For more information, visit fukushuconcepts.com.
The new kid on the block, Raijin Ramen is brought to you by the owners of Ginza Sushi. We had the Black Roasted Garlic Tonkotsu Ramen, Spicy Miso Ramen, and Veggie Ramen. While we loved all three, we were particularly impressed with how much complexity and richness was coaxed out of the vegan Veggie Ramen.
For more information, call (520) 795-3123. Keep up with Raijin Ramen on Facebook.
Eastside sushi fave, Sachiko (they also have a second location on Valencia), does not feature a traditional pork broth tonkotsu. Though they lack a true tonkotsu, they more than make up for with their pork and soy sauce broth. Other options include a seafood version and miso. A California roll is included on the side.
Keep up with Sachiko Sushi on Facebook.
Samurai has the smallest bowls of ramen on this list, but they’re also more affordable. Bean sprouts cool down the piping hot broth so you can start slurping sooner. Variations such as cold ramen and Tan Tan ramen make seasonal appearances.
More info on Samurai Facebook page.
Formerly Sushi Yukari and located at the Whole Foods shopping center at River and Craycroft, Sushi Zona’s shio (salt) broth provides a simpler, cleaner flavor. Soy sauce, miso, and tonkotsu are also available soup bases.
More info at sushizona.com.
Union’s house-made noodles swim in bacon dashi alongside mushroom, scallion, soft egg, black garlic oil. The bacon provides an American smoky umami in place of traditional bonito used in dashi.
More info at uniontucson.com.
Yamato has been tucked away in a strip mall two doors east from Sher-E-Punjab since 1988 with the same sushi chef, owner, and operator, Noboru Nakajima. They also happen to serve three types of ramen: tonkotsu, miso, and shoyu.
More info on Yamato Facebook page.
Since moving into their new location across the street, they’ve significantly stepped up their ramen game. They now have about ten different varieties, including seasonal specials such as the vegetarian Tomato Ramen.

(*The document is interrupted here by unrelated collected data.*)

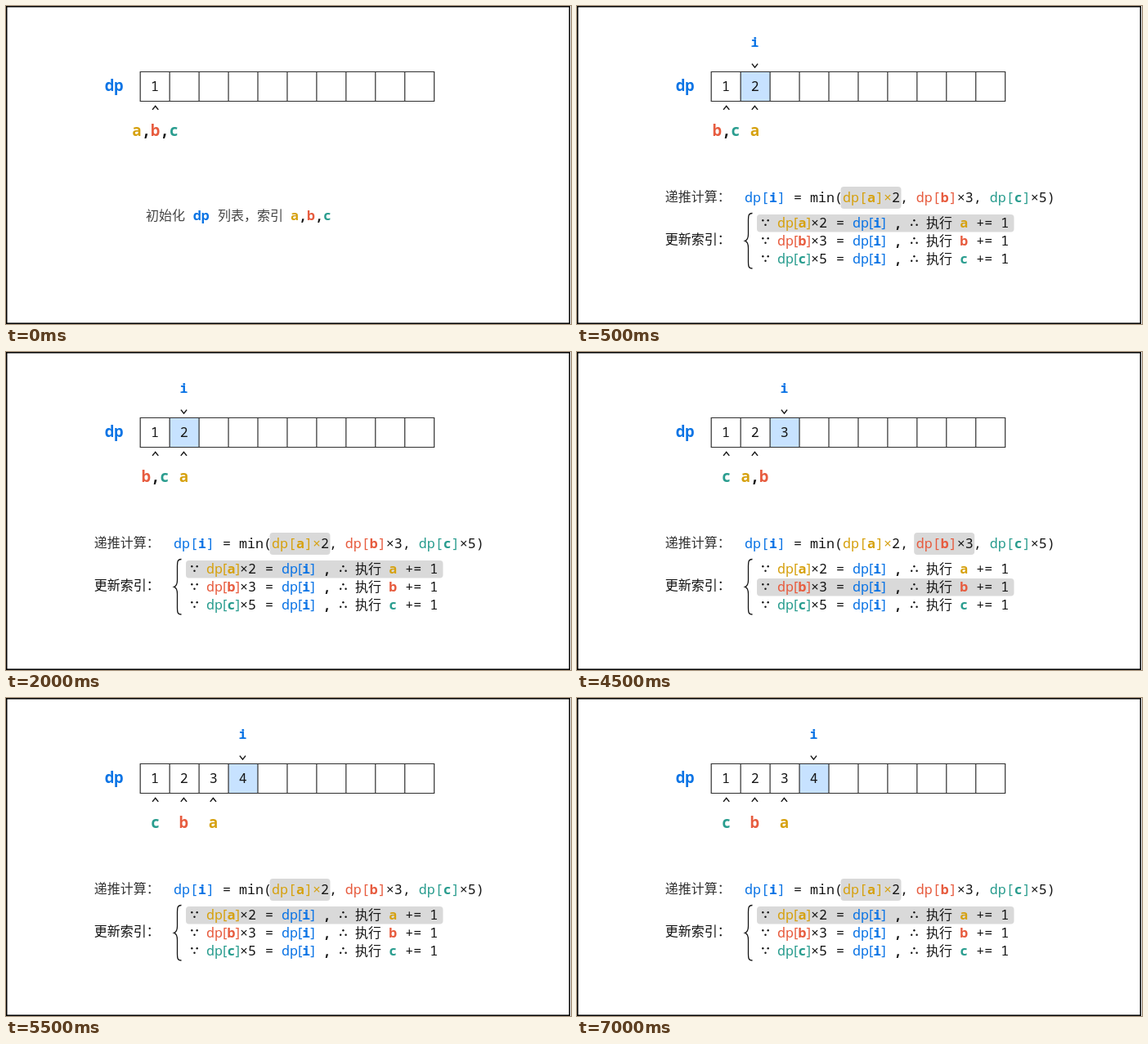
An HTML page that plays this animation: 691 by 389 pixels, repeating every 8 s.

```html
<!DOCTYPE html>
<html lang="zh-CN">
<head>
<meta charset="utf-8">
<style>
  html, body { margin: 0; width: 100%; height: 100%; overflow: hidden; background: #fff; }
  svg { display: block; width: 100vw; height: 100vh; }
  text { font: 16.65px "Noto Sans Mono", "Noto Sans CJK SC", monospace; white-space: pre; }
  .zh { font: 16px "Noto Sans CJK SC", "Noto Sans CJK", sans-serif; }
  .thin { font-family: "Noto Sans", sans-serif; }
  .big { font-size: 18.9px; font-weight: 700; }
  .bold { font-weight: 700; }
  .mid { text-anchor: middle; }
</style>
</head>
<body>
<svg id="stage" viewBox="0 0 691 389" preserveAspectRatio="none"></svg>
<script>
const LOOP = 8000;
const INK = '#161616';
const COLORS = { a: '#d6a10f', b: '#e75c3f', c: '#2a9d8f', i: '#0b74e5', k: INK };
const CELL = 35.95, LEFT = 164.2, TOP = 80.5;
const STEPS = [
  { at: 0, count: 1, pointers: ['a,b,c'] },
  { at: 500, count: 2, pointers: ['b,c', 'a'], pick: 0 },
  { at: 3000, count: 3, pointers: ['c', 'a,b'], pick: 1 },
  { at: 5500, count: 4, pointers: ['c', 'b', 'a'], pick: 0 }
];
const TERMS = [['a', 2], ['b', 3], ['c', 5]];
const stage = document.getElementById('stage');

const tag = (name, attrs, body = '') =>
  `<${name} ${Object.entries(attrs).map(([k, v]) => `${k}="${v}"`).join(' ')}>${body}</${name}>`;
const span = (s, color = 'k', cls = '') => tag('tspan', { fill: COLORS[color], class: cls }, s);
const text = (x, y, body, cls = '', fill = INK) => tag('text', { x, y, class: cls, fill }, body);
const line = (d, width = 1.2, stroke = INK) =>
  tag('path', { d, fill: 'none', stroke, 'stroke-width': width });
const box = (x, y, width, height) => tag('rect', { x, y, width, height, rx: 4, fill: '#d9d9d9' });
const center = n => LEFT + CELL * (n + 0.5);

// Colours each index letter and leaves the commas dark.
const letters = s => [...s].map(ch => span(ch, COLORS[ch] ? ch : 'k', 'bold')).join('');

// dp[x] with a bold index
function entry(index, cls = '') {
  return span('dp', index) + span('[', index, cls) + span(index, index, 'bold') + span(']', index, cls);
}

// Three dots in a triangle; dir is 1 for "because", -1 for "therefore".
function dots(x, y, dir) {
  return [[-3.2, -2.8], [3.2, -2.8], [0, 2.8]]
    .map(([dx, dy]) => tag('circle', { cx: x + dx, cy: y + dy * dir, r: 1.2, fill: INK })).join('');
}

function table(step) {
  const now = step.count - 1;
  let out = text(120.8, 104.3, span('dp', 'i'), 'big');
  if (now) {
    out += tag('rect', { x: LEFT + CELL * now, y: TOP, width: CELL, height: 36, fill: '#c7e2ff' });
    out += text(center(now) - 0.6, 50, span('i', 'i'), 'bold mid');
    out += line(`M${center(now) - 4.2} 70.6l3.6 4.5 3.6-4.5`, 1.5);
  }
  let d = `M${LEFT} ${TOP}h${CELL * 10}v36h${-CELL * 10}z`;
  for (let n = 1; n < 10; n++) d += `M${LEFT + CELL * n} ${TOP}v36`;
  out += line(d, 1.2, '#303030');
  for (let n = 0; n < step.count; n++) out += text(center(n) - 0.3, 104, n + 1, 'mid');
  step.pointers.forEach((s, n) => {
    const x = center(n) + (n ? -0.7 : 0.5);
    out += line(`M${x - 3.6} 126.9l3.6-4.5 3.6 4.5`, 1.5);
    out += text(x, 159.2, letters(s), 'big mid');
  });
  return out;
}

function intro() {
  return text(171, 261.8, '初始化', 'zh', '#444') +
    text(228.8, 261.8, span('dp', 'i', 'bold')) +
    text(259, 261.8, '列表，索引', 'zh', '#444') +
    text(348, 261.8, letters('a,b,c'));
}

function rules(pick) {
  let out = box(322.5 + pick * 89.7, 221, 74, 27) + box(220, 255 + pick * 22, 314.5, 21.5);
  out += text(107.7, 239.2, '递推计算：', 'zh', '#333') + text(107.7, 291.2, '更新索引：', 'zh', '#111');
  const args = TERMS.map(([v, f]) => entry(v) + span('×', v === 'a' ? 'a' : 'k') + span(f)).join(', ');
  out += text(205, 239.5, entry('i') + ' = min(' + args + ')');
  out += line('M214.5 253.5C209 253.5 209.5 258 209.5 264V279Q209.5 286 205.5 287.3Q209.5 288.6 209.5 296V311C209.5 317 209 321 214.5 321', 1.3);
  TERMS.forEach(([v, f], n) => {
    const y = 271 + n * 22;
    out += dots(230.5, y - 6, 1) + dots(412.4, y - 6, -1);
    out += text(245.1, y, entry(v, 'thin') + `×${f}`);
    out += text(317, y, '=') + text(336.9, y, entry('i', 'thin')) + text(387.6, y, ',', 'bold');
    out += text(427, y, '执行', 'zh') + text(468.3, y, letters(v) + ' += 1');
  });
  return out;
}

function draw(step) {
  stage.innerHTML = tag('rect', { x: 0, y: 0, width: 691, height: 389, fill: '#fff' }) +
    table(step) + (step.count > 1 ? rules(step.pick) : intro()) +
    tag('rect', { x: 0.75, y: 0.75, width: 688.5, height: 387.5, fill: 'none', stroke: '#000', 'stroke-width': 1.5 });
}

let shown;
function tick() {
  const t = performance.now() % LOOP;
  const step = STEPS.filter(s => s.at <= t).pop();
  if (step !== shown) draw(shown = step);
  requestAnimationFrame(tick);
}
tick();
</script>
</body>
</html>
```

More info at yoshimatsuaz.com.
Have a favorite that didn’t make the list? Please let us know in the comments below.